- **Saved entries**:

**********

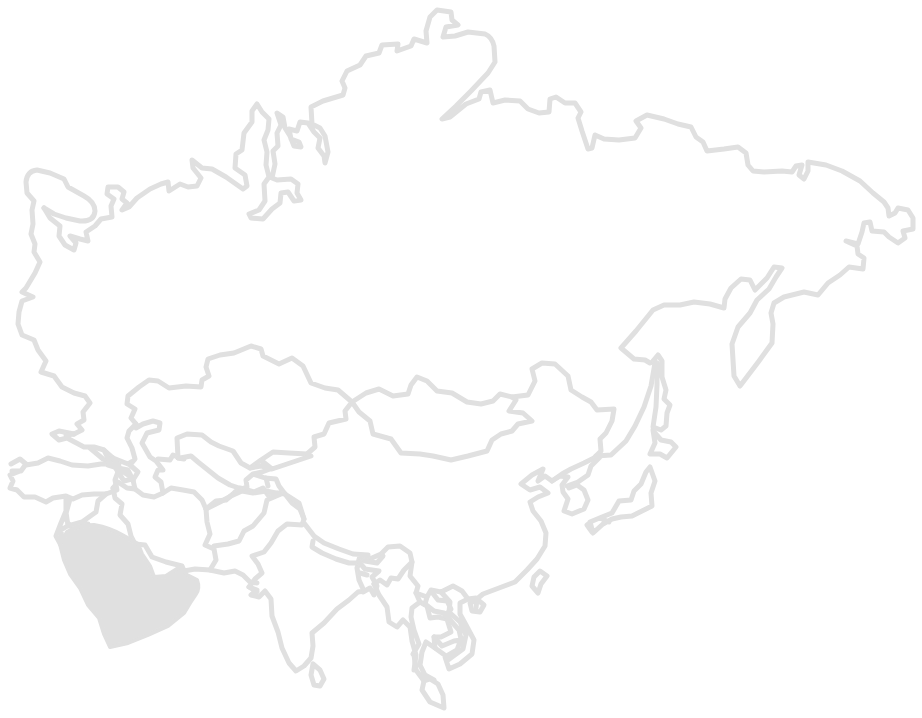
<!DOCTYPE html>
<html lang="en">
<head>
<meta charset="utf-8">
<title>Outline map of Asia</title>
<style>
:root { --paper: #ffffff; --border: #e0e0e0; }
html, body { margin: 0; padding: 0; background: var(--paper); }
body { width: 922px; height: 718px; overflow: hidden; }
.map { display: block; width: 922px; height: 718px; }
.borders { fill: none; stroke: var(--border); stroke-width: 5; stroke-linejoin: round; stroke-linecap: round; }
.highlight { fill: var(--border); stroke: var(--border); stroke-width: 4; stroke-linejoin: round; }
</style>
</head>
<body>
<svg class="map" viewBox="0 0 922 718" role="img" aria-label="Outline map of Asia with the Arabian Peninsula filled in">
  <g class="borders">
    <g id="russia">
      <path id="arctic-coast-west" d="M44 208L54 214L66 218L80 221Q94 222 95 211Q95 202 84 196L68 187L64 179L50 173L37 170Q27 171 26 182L27 193L34 201L32 210L33 224L31 234L35 244L34 252L40 262L35 273L26 288L22 292L33 297L22 301L19 312L18 324L22 335L34 340L38 350L46 361L41 372L54 376L62 387L74 393L85 396L90 403L83 412L84 420L77 424L82 430L74 434"/>
      <path id="white-sea" d="M44 208L50 218L60 226L59 236L65 245L74 250L76 243L70 236L80 239L88 241L86 232L95 226L101 219L112 217L111 206L114 199L107 194L108 187L118 187L124 192L122 199L127 203L122 210L129 207L137 198L150 189L161 184L168 182L169 191L180 184L188 187L197 186L201 178L193 168L192 160L202 168L212 169L226 177L243 189L247 186L245 175L235 168L236 154L242 150L244 133L252 122L252 111L257 104L262 112L269 119L268 130L264 140L267 152L266 165L269 177L264 184L265 201L259 210L249 214L251 218L263 219L272 209L280 203L281 193L288 192L294 201L301 200L297 193L298 184L291 179L277 180L272 178L275 164L273 151L278 146L277 133L281 125L277 113L283 117L285 128L290 136L294 146L301 147L299 142L291 139L289 129L297 131L300 122L308 123L314 132L320 138L318 148L324 156L325 163L328 152L325 136L320 128L312 124L311 107L323 101L343 95L345 88L342 81L347 71L360 65L366 56L379 53L382 45L398 44L397 51L411 46L414 39L427 43L426 31L430 17L437 10L451 12L452 20L458 25L446 27L443 37L455 36L468 32L485 34Q492 37 494 46L495 62L488 73L471 91L456 106L442 119L450 117L466 104L479 99L481 92L490 90L493 103L505 100L520 101L528 109L539 113L549 112L550 99L556 97L565 103L575 103L581 112L578 118L582 131L588 149L592 148L595 135L604 139L619 140L635 138L641 128L636 121L647 115L664 119L678 124L691 127L696 137L703 142L707 151L724 149L738 147L746 153L748 165L753 171L764 172L782 171L792 172L796 166L802 165L799 175L804 179L808 171L808 162L826 165L842 171L860 181L873 193L884 202L888 208L889 216L895 213L898 208L908 210L913 218L913 229L903 231L905 238L898 243L889 237L884 232L872 231L870 222L864 223L862 232L858 244L846 241L857 246L858 254L864 258L863 269L849 267L840 275L828 283L818 295L804 292L784 297L774 303L771 313L773 324L772 343L759 361L740 386L734 376L732 344L738 327L750 313L757 300L769 289L776 277L782 268L774 267L767 278L755 290L750 280L741 279L731 288L725 299L724 308L710 304L694 302L680 305L664 305L653 310L636 331L621 348L634 359L645 360L650 363L655 361"/>
      <path id="sakhalin-border" d="M653 361L658 355L662 361L662 377L666 390L664 399L670 405L667 413L666 426L661 430L653 427L656 407L657 385L657 363"/>
      <path id="caucasus-north" d="M74 434L59 431L52 434L59 440L67 438L84 447L94 447L104 450L113 458L128 464L131 462"/>
      <path d="M74 434L66 435M90 448L103 459L112 463L119 464"/>
    </g>
    <g id="central-asia">
      <path id="kazakhstan" d="M136 424L131 418L135 409L127 404L128 396L139 387L149 380L158 381L169 388L186 386L201 387L202 380L209 376L206 367L208 359L220 355L234 353L251 346L261 349L263 356L279 364L292 358L303 366L311 383L325 388L338 390L352 402L345 411L346 419L329 423L324 434L314 437L315 447L307 454L289 453L273 452L261 460L250 468L241 463L233 451L219 446L211 442L202 435L187 434L177 438L178 458"/>
      <path id="caspian-sea" d="M136 424L129 431L127 438L132 448L135 459L130 465L138 472L133 480L135 489L143 495L154 497L163 493L161 482L155 477L158 470L163 470L156 461L150 457L146 450L142 443L147 433L159 430L160 423L153 421L143 424L136 428"/>
      <path id="turkmenistan" d="M158 459L170 460L173 455L180 458L191 456L198 462L208 470L218 478L230 485L239 488L233 494L226 500L216 501L206 509M163 493L171 488L183 490L194 492L202 500L206 509"/>
      <path id="uzbekistan-kyrgyzstan" d="M178 458L184 459M250 468L261 466L270 469L262 472L253 474L246 480L247 487L241 489M262 461L272 469L284 465L302 459L311 456M253 474L265 478L276 479L279 486L285 494L278 493L268 495L263 488L254 492L240 488M266 478L268 486"/>
    </g>
    <g id="west-asia">
      <path id="turkey" d="M11 464L20 459L26 464L21 471L12 471M26 465L38 463L48 458L60 461L72 465L88 466L101 464L113 464L118 472L115 480L117 490L106 494L94 494L82 495L73 499L66 496L53 498L46 502L35 497L24 497L17 490L10 488L13 481L10 475L20 471"/>
      <path id="caucasus-south" d="M104 450L110 463M113 458L122 471L131 477M108 465L118 468L128 470L133 480M118 472L124 481L132 479"/>
      <path id="levant" d="M66 498L66 511L61 523L56 536L62 547M70 499L65 517L69 525L61 530L62 541M106 494L98 501L96 512L82 522L68 526L66 512M70 526L88 524"/>
      <path id="iran" d="M113 488L115 498L122 504L120 515L128 524L131 536L135 544L145 545L152 557L166 562L182 566L184 571L195 569L210 570L216 560L214 549L205 545L210 534L207 522L206 509"/>
      <path d="M113 488L118 482L127 488L135 489"/>
    </g>
    <g id="south-asia">
      <path id="afghanistan" d="M206 509L220 502L231 496L242 491L253 493L266 491L281 494L267 500L264 513L253 526L244 531L239 541L228 544L214 546"/>
      <path id="pakistan" d="M210 570L224 573L235 571L243 575L250 582L257 583M285 494L292 503L300 509L304 519L302 525L287 524L278 531L271 543L264 552L252 556L258 564L262 573L255 579L249 587L257 592"/>
      <path id="india" d="M249 587L257 590L251 595L259 597L265 591L271 599L272 616L278 632L282 648L289 663L296 671L304 666L311 658L313 646L312 633L324 623L337 609L349 600L358 592L364 591L359 580L357 568L360 560L372 558L381 554L388 547L400 546L410 553L412 562L404 570L398 579L391 578L387 585L380 580L374 584"/>
      <path id="nepal" d="M304 523L314 536L324 543L339 549L353 554L368 555M313 541L312 547L322 553L336 559L349 563L358 563L360 556"/>
      <path id="bangladesh-bhutan" d="M359 562L365 569L379 571L372 577L377 586L374 595L370 588L363 592M360 573L367 575M365 561L377 563L383 556"/>
      <path id="sri-lanka" d="M313 664L311 675L314 685L320 686L324 679L320 670Z"/>
    </g>
    <g id="east-asia">
      <path id="mongolia" d="M352 402L366 393L379 389L393 396L408 394L411 385L417 377L427 381L437 391L452 393L467 402L481 404L493 401L500 394L512 397L516 400L509 411L523 413L532 421L518 424L512 431L501 434L492 440L487 451L468 456L451 460L433 456L420 454L401 453L391 439L373 434L370 421L359 412Z"/>
      <path id="china-northeast" d="M512 397L528 395L535 381L532 369L542 363L555 364L568 376L571 390L582 397L591 402L597 410L614 409L612 421L606 433L600 439L601 451L594 458L584 463L571 469L562 474L552 481L545 476L538 481L543 469L532 475L521 484L530 490L540 487L548 493L538 497L530 502L533 511L541 521L546 533L545 546L537 559L527 570L515 582L499 588L483 594L477 599L476 608"/>
      <path id="china-southwest" d="M285 494L299 503L304 519M412 562L410 576L418 586L416 593L427 597L431 590L441 592L453 586L462 591L468 599L476 598"/>
      <path id="russian-far-east-coast" d="M655 363L651 386L644 407L635 426L626 441L611 455L596 456M601 456L591 466L588 475L578 482L567 486"/>
      <path id="korea" d="M552 481L560 476L568 477L562 485L563 492L568 499L564 511L572 514L584 509L588 500L584 490L577 485L569 488"/>
      <path id="japan" d="M653 430L655 443L650 454L660 454L667 458L676 447L671 442L661 440L654 432M650 467L655 481L651 493L652 506L642 511L632 516L621 517L612 519L603 524L593 533L590 522L602 517L612 513L619 501L631 500L634 491L641 484L646 472ZM591 522L587 525L592 532M600 518L609 522"/>
      <path id="taiwan" d="M540 571L534 577L532 586L538 593L541 584L547 576Z"/>
      <path id="hainan" d="M470 603L478 600L484 605L480 612L472 611Z"/>
    </g>
    <g id="southeast-asia">
      <path id="myanmar" d="M374 584L379 595L387 607L389 622L397 627L403 620L410 627L412 641L416 655L414 670M416 593L420 602L412 608L411 617L414 630L419 644L413 654"/>
      <path id="thailand" d="M420 602L427 606L430 618L438 617L447 619L451 632L441 637L434 637L435 648L426 642L422 652L420 665L425 675L434 680M414 655L416 670L424 681"/>
      <path id="laos-vietnam" d="M427 597L425 604L434 611L444 613L451 621L459 630L461 639L457 650L445 657L449 669L460 664L472 654L474 640L466 625L460 614L460 603L468 599M431 591L438 600L447 601L451 609L445 616M441 592L450 602L449 612L460 622L466 635L463 649L448 660M434 637L442 646L454 641L461 640M435 648L446 656"/>
      <path id="malay-peninsula" d="M424 681L422 690L430 702L444 708L443 695L438 684L430 679Z"/>
    </g>
  </g>
  <path id="arabian-peninsula" class="highlight" d="M60 544L67 532Q78 525 94 525Q111 528 124 536L138 544L142 554L150 566L154 577L166 576L180 567L187 575L197 580Q200 588 196 594L190 603L184 613L168 626L148 635L128 643L110 647L104 634L99 618L88 605L80 588L70 574L64 560Z"/>
</svg>
</body>
</html>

**********

- **What to work on**: From the records above, repeat exactly the lines from the one with "498L66 511L61 523L56" through the one with "509L220 502L231 496L242", both included.

- **Task output**:
      <path id="levant" d="M66 498L66 511L61 523L56 536L62 547M70 499L65 517L69 525L61 530L62 541M106 494L98 501L96 512L82 522L68 526L66 512M70 526L88 524"/>
      <path id="iran" d="M113 488L115 498L122 504L120 515L128 524L131 536L135 544L145 545L152 557L166 562L182 566L184 571L195 569L210 570L216 560L214 549L205 545L210 534L207 522L206 509"/>
      <path d="M113 488L118 482L127 488L135 489"/>
    </g>
    <g id="south-asia">
      <path id="afghanistan" d="M206 509L220 502L231 496L242 491L253 493L266 491L281 494L267 500L264 513L253 526L244 531L239 541L228 544L214 546"/>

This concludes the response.